What to do -
Retype all the records below exactly as they are, with no image carried over.

Rendered images with source text -
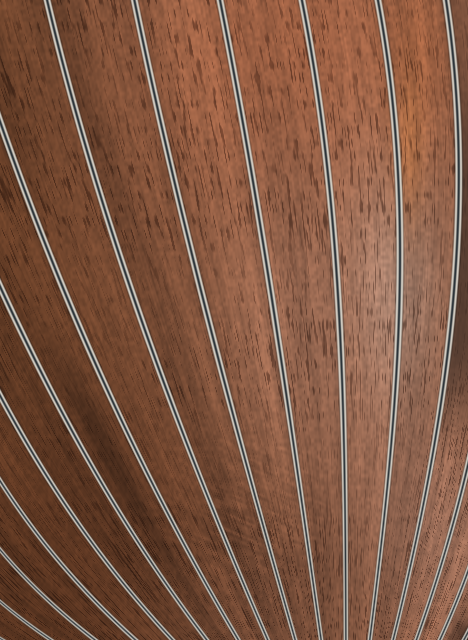
Give the GLSL for this texture, as a Shadertoy shader.

```glsl
// Curved wooden ribs with fine striped inlay seams fanning up from the lower edge.

const vec3 IVORY = vec3(0.82, 0.80, 0.76);
const vec3 INK = vec3(0.17, 0.20, 0.22);

float hash(vec2 p) {
    vec3 q = fract(vec3(p.xyx) * 0.1031);
    q += dot(q, q.yzx + 33.33);
    return fract((q.x + q.y) * q.z);
}

float noise(vec2 p) {
    vec2 i = floor(p), f = fract(p);
    f = f * f * (3.0 - 2.0 * f);
    return mix(mix(hash(i), hash(i + vec2(1, 0)), f.x),
               mix(hash(i + vec2(0, 1)), hash(i + vec2(1, 1)), f.x), f.y);
}

float fbm(vec2 p) {
    return 0.55 * noise(p) + 0.3 * noise(p * 2.1 + 7.3) + 0.15 * noise(p * 4.3 + 19.1);
}

// Soft elliptical patch of light or shade
float blob(vec2 p, vec2 center, vec2 size) {
    vec2 d = (p - center) / size;
    return exp(-dot(d, d));
}

// Cubic weights for four evenly spaced heights; t runs from top 0 to bottom 1
vec4 heightWeights(float t) {
    float s = 3.0 * t, a = s - 1.0, b = s - 2.0, c = s - 3.0;
    return vec4(-a * b * c / 6.0, s * b * c / 2.0, -s * a * c / 2.0, s * a * b / 6.0);
}

// Horizontal place of seam n, a cubic in n at each of the four heights
float seamX(float n, vec4 weights) {
    vec4 mid = vec4(0.645, 0.709, 0.734, 0.739);
    vec4 step1 = vec4(0.1695, 0.152, 0.109, 0.0518);
    vec4 step2 = vec4(-0.00625, -0.00625, -0.0036, -0.0009);
    vec4 step3 = vec4(-0.00075, -0.0011, -0.0004, 0.000125);
    return dot(weights, mid + n * (step1 + n * (step2 + n * step3)));
}

// Broad colour of the wood under soft studio light
vec3 woodTone(vec2 p) {
    float lit = smoothstep(-0.1, 0.75, p.x - 0.22 * (p.y - 0.5));
    vec3 c = mix(vec3(0.39, 0.235, 0.145), vec3(0.57, 0.375, 0.28), lit);
    c = mix(c, vec3(0.65, 0.385, 0.26), 0.7 * blob(p, vec2(0.62, 0.08), vec2(0.32, 0.36)));
    c = mix(c, vec3(0.66, 0.46, 0.365), 0.65 * blob(p, vec2(0.66, 0.70), vec2(0.18, 0.32)));
    c = mix(c, vec3(0.68, 0.54, 0.47), 0.75 * blob(p, vec2(0.85, 0.62), vec2(0.10, 0.28)));
    c = mix(c, vec3(0.60, 0.44, 0.37), 0.6 * blob(p, vec2(0.94, 1.14), vec2(0.18, 0.24)));
    c = mix(c, vec3(0.44, 0.29, 0.215), 0.6 * blob(p, vec2(0.58, 1.3), vec2(0.28, 0.20)));
    c = mix(c, vec3(0.31, 0.18, 0.11), 0.7 * blob(p, vec2(0.16, 1.20), vec2(0.32, 0.34)));
    c = mix(c, vec3(0.66, 0.39, 0.25), 0.6 * blob(p, vec2(0.89, 0.12), vec2(0.08, 0.25)));
    return mix(c, vec3(0.83, 0.52, 0.31), 0.6 * blob(p, vec2(0.875, 0.31), vec2(0.03, 0.16)));
}

// Fibres, pores and wide bands that run along a rib
vec3 addGrain(vec3 c, vec2 g, vec2 p) {
    float bands = fbm(vec2(g.x * 4.0, g.y * 1.4));
    float fibre = noise(vec2(g.x * 42.0, g.y * 10.0));
    float fine = noise(p * vec2(190.0, 120.0));
    float pores = smoothstep(0.62, 0.92, noise(vec2(g.x * 52.0, g.y * 36.0)));
    float patches = 0.45 + 0.55 * smoothstep(0.35, 0.65, fbm(p * 5.0));
    float light = 1.02 + 0.34 * (bands - 0.5) + 0.13 * (fibre - 0.5) + 0.16 * (fine - 0.5);
    return c * light * mix(vec3(1), vec3(0.68, 0.64, 0.62), pores * patches);
}

// Striped inlay: ivory, ink, ivory, with a thin shadow at its rim
vec3 addInlay(vec3 c, float d, float halfWidth, float aa) {
    float rim = smoothstep(halfWidth * 1.6, halfWidth, d);
    float band = smoothstep(halfWidth + aa, halfWidth - aa, d);
    float core = smoothstep(halfWidth * 0.34 + aa, halfWidth * 0.34 - aa, d);
    c *= 1.0 - 0.3 * rim;
    return mix(mix(c, IVORY, band), INK, core);
}

void mainImage(out vec4 fragColor, in vec2 fragCoord) {
    vec2 uv = fragCoord / iResolution.xy;
    float aspect = iResolution.y / iResolution.x;
    float t = 1.0 - uv.y;
    vec2 p = vec2(uv.x, t * aspect);
    const float STEP = 0.004;
    vec4 here = heightWeights(t), below = heightWeights(t + STEP);

    // Find the nearest seam and the two that bound this rib
    float left = -9.0, right = 9.0, rib = 0.0, dist = 9.0;
    for (int i = -10; i <= 7; i++) {
        float n = float(i);
        float x = seamX(n, here);
        float slope = (seamX(n, below) - x) / (STEP * aspect);
        dist = min(dist, abs(p.x - x) / sqrt(1.0 + slope * slope));
        if (x <= p.x && x > left) { left = x; rib = n; }
        if (x > p.x) right = min(right, x);
    }
    float across = clamp((p.x - left) / max(right - left, 0.001), 0.0, 1.0);

    // Wood
    vec3 col = woodTone(p) * (0.97 + 0.06 * hash(vec2(rib + 20.0, 3.0)));
    col *= 0.97 + 0.14 * across * (1.0 - across);
    col = addGrain(col, vec2(across + rib * 7.0 + 90.0, p.y), p);

    // Dark heartwood streak in one left rib
    float streak = blob(vec2(across, p.y), vec2(0.45, 0.96), vec2(0.22, 0.22));
    col *= 1.0 - 0.28 * streak * step(abs(rib + 5.0), 0.5);

    // Cross ripple near the narrow end
    float ripple = noise(vec2(p.x * 22.0 + p.y * 12.0, (p.y - p.x * 0.45) * 150.0));
    col *= 1.0 + 0.25 * (ripple - 0.5) * blob(p, vec2(0.52, 1.12), vec2(0.16, 0.16));

    // Shaded side at the far right
    float shade = step(1.5, rib) * smoothstep(1.02, 0.72, p.y);
    col = mix(col, vec3(0.26, 0.19, 0.155), shade * (0.4 + 0.35 * smoothstep(0.05, 0.4, p.y)));
    col *= 1.0 - 0.6 * blob(p, vec2(1.0, aspect), vec2(0.03, 0.04));

    float halfWidth = mix(0.0072, 0.0048, smoothstep(0.45, 1.0, t));
    halfWidth *= mix(0.65, 1.0, smoothstep(-0.1, 0.3, p.x + 0.6 * (1.0 - t)));
    col = addInlay(col, dist, halfWidth, 0.0022);
    fragColor = vec4(clamp(col, 0.0, 1.0), 1.0);
}
```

Result for this exercise -
Give the GLSL for this texture, as a Shadertoy shader.

```glsl
// Curved wooden ribs with fine striped inlay seams fanning up from the lower edge.

const vec3 IVORY = vec3(0.82, 0.80, 0.76);
const vec3 INK = vec3(0.17, 0.20, 0.22);

float hash(vec2 p) {
    vec3 q = fract(vec3(p.xyx) * 0.1031);
    q += dot(q, q.yzx + 33.33);
    return fract((q.x + q.y) * q.z);
}

float noise(vec2 p) {
    vec2 i = floor(p), f = fract(p);
    f = f * f * (3.0 - 2.0 * f);
    return mix(mix(hash(i), hash(i + vec2(1, 0)), f.x),
               mix(hash(i + vec2(0, 1)), hash(i + vec2(1, 1)), f.x), f.y);
}

float fbm(vec2 p) {
    return 0.55 * noise(p) + 0.3 * noise(p * 2.1 + 7.3) + 0.15 * noise(p * 4.3 + 19.1);
}

// Soft elliptical patch of light or shade
float blob(vec2 p, vec2 center, vec2 size) {
    vec2 d = (p - center) / size;
    return exp(-dot(d, d));
}

// Cubic weights for four evenly spaced heights; t runs from top 0 to bottom 1
vec4 heightWeights(float t) {
    float s = 3.0 * t, a = s - 1.0, b = s - 2.0, c = s - 3.0;
    return vec4(-a * b * c / 6.0, s * b * c / 2.0, -s * a * c / 2.0, s * a * b / 6.0);
}

// Horizontal place of seam n, a cubic in n at each of the four heights
float seamX(float n, vec4 weights) {
    vec4 mid = vec4(0.645, 0.709, 0.734, 0.739);
    vec4 step1 = vec4(0.1695, 0.152, 0.109, 0.0518);
    vec4 step2 = vec4(-0.00625, -0.00625, -0.0036, -0.0009);
    vec4 step3 = vec4(-0.00075, -0.0011, -0.0004, 0.000125);
    return dot(weights, mid + n * (step1 + n * (step2 + n * step3)));
}

// Broad colour of the wood under soft studio light
vec3 woodTone(vec2 p) {
    float lit = smoothstep(-0.1, 0.75, p.x - 0.22 * (p.y - 0.5));
    vec3 c = mix(vec3(0.39, 0.235, 0.145), vec3(0.57, 0.375, 0.28), lit);
    c = mix(c, vec3(0.65, 0.385, 0.26), 0.7 * blob(p, vec2(0.62, 0.08), vec2(0.32, 0.36)));
    c = mix(c, vec3(0.66, 0.46, 0.365), 0.65 * blob(p, vec2(0.66, 0.70), vec2(0.18, 0.32)));
    c = mix(c, vec3(0.68, 0.54, 0.47), 0.75 * blob(p, vec2(0.85, 0.62), vec2(0.10, 0.28)));
    c = mix(c, vec3(0.60, 0.44, 0.37), 0.6 * blob(p, vec2(0.94, 1.14), vec2(0.18, 0.24)));
    c = mix(c, vec3(0.44, 0.29, 0.215), 0.6 * blob(p, vec2(0.58, 1.3), vec2(0.28, 0.20)));
    c = mix(c, vec3(0.31, 0.18, 0.11), 0.7 * blob(p, vec2(0.16, 1.20), vec2(0.32, 0.34)));
    c = mix(c, vec3(0.66, 0.39, 0.25), 0.6 * blob(p, vec2(0.89, 0.12), vec2(0.08, 0.25)));
    return mix(c, vec3(0.83, 0.52, 0.31), 0.6 * blob(p, vec2(0.875, 0.31), vec2(0.03, 0.16)));
}

// Fibres, pores and wide bands that run along a rib
vec3 addGrain(vec3 c, vec2 g, vec2 p) {
    float bands = fbm(vec2(g.x * 4.0, g.y * 1.4));
    float fibre = noise(vec2(g.x * 42.0, g.y * 10.0));
    float fine = noise(p * vec2(190.0, 120.0));
    float pores = smoothstep(0.62, 0.92, noise(vec2(g.x * 52.0, g.y * 36.0)));
    float patches = 0.45 + 0.55 * smoothstep(0.35, 0.65, fbm(p * 5.0));
    float light = 1.02 + 0.34 * (bands - 0.5) + 0.13 * (fibre - 0.5) + 0.16 * (fine - 0.5);
    return c * light * mix(vec3(1), vec3(0.68, 0.64, 0.62), pores * patches);
}

// Striped inlay: ivory, ink, ivory, with a thin shadow at its rim
vec3 addInlay(vec3 c, float d, float halfWidth, float aa) {
    float rim = smoothstep(halfWidth * 1.6, halfWidth, d);
    float band = smoothstep(halfWidth + aa, halfWidth - aa, d);
    float core = smoothstep(halfWidth * 0.34 + aa, halfWidth * 0.34 - aa, d);
    c *= 1.0 - 0.3 * rim;
    return mix(mix(c, IVORY, band), INK, core);
}

void mainImage(out vec4 fragColor, in vec2 fragCoord) {
    vec2 uv = fragCoord / iResolution.xy;
    float aspect = iResolution.y / iResolution.x;
    float t = 1.0 - uv.y;
    vec2 p = vec2(uv.x, t * aspect);
    const float STEP = 0.004;
    vec4 here = heightWeights(t), below = heightWeights(t + STEP);

    // Find the nearest seam and the two that bound this rib
    float left = -9.0, right = 9.0, rib = 0.0, dist = 9.0;
    for (int i = -10; i <= 7; i++) {
        float n = float(i);
        float x = seamX(n, here);
        float slope = (seamX(n, below) - x) / (STEP * aspect);
        dist = min(dist, abs(p.x - x) / sqrt(1.0 + slope * slope));
        if (x <= p.x && x > left) { left = x; rib = n; }
        if (x > p.x) right = min(right, x);
    }
    float across = clamp((p.x - left) / max(right - left, 0.001), 0.0, 1.0);

    // Wood
    vec3 col = woodTone(p) * (0.97 + 0.06 * hash(vec2(rib + 20.0, 3.0)));
    col *= 0.97 + 0.14 * across * (1.0 - across);
    col = addGrain(col, vec2(across + rib * 7.0 + 90.0, p.y), p);

    // Dark heartwood streak in one left rib
    float streak = blob(vec2(across, p.y), vec2(0.45, 0.96), vec2(0.22, 0.22));
    col *= 1.0 - 0.28 * streak * step(abs(rib + 5.0), 0.5);

    // Cross ripple near the narrow end
    float ripple = noise(vec2(p.x * 22.0 + p.y * 12.0, (p.y - p.x * 0.45) * 150.0));
    col *= 1.0 + 0.25 * (ripple - 0.5) * blob(p, vec2(0.52, 1.12), vec2(0.16, 0.16));

    // Shaded side at the far right
    float shade = step(1.5, rib) * smoothstep(1.02, 0.72, p.y);
    col = mix(col, vec3(0.26, 0.19, 0.155), shade * (0.4 + 0.35 * smoothstep(0.05, 0.4, p.y)));
    col *= 1.0 - 0.6 * blob(p, vec2(1.0, aspect), vec2(0.03, 0.04));

    float halfWidth = mix(0.0072, 0.0048, smoothstep(0.45, 1.0, t));
    halfWidth *= mix(0.65, 1.0, smoothstep(-0.1, 0.3, p.x + 0.6 * (1.0 - t)));
    col = addInlay(col, dist, halfWidth, 0.0022);
    fragColor = vec4(clamp(col, 0.0, 1.0), 1.0);
}
```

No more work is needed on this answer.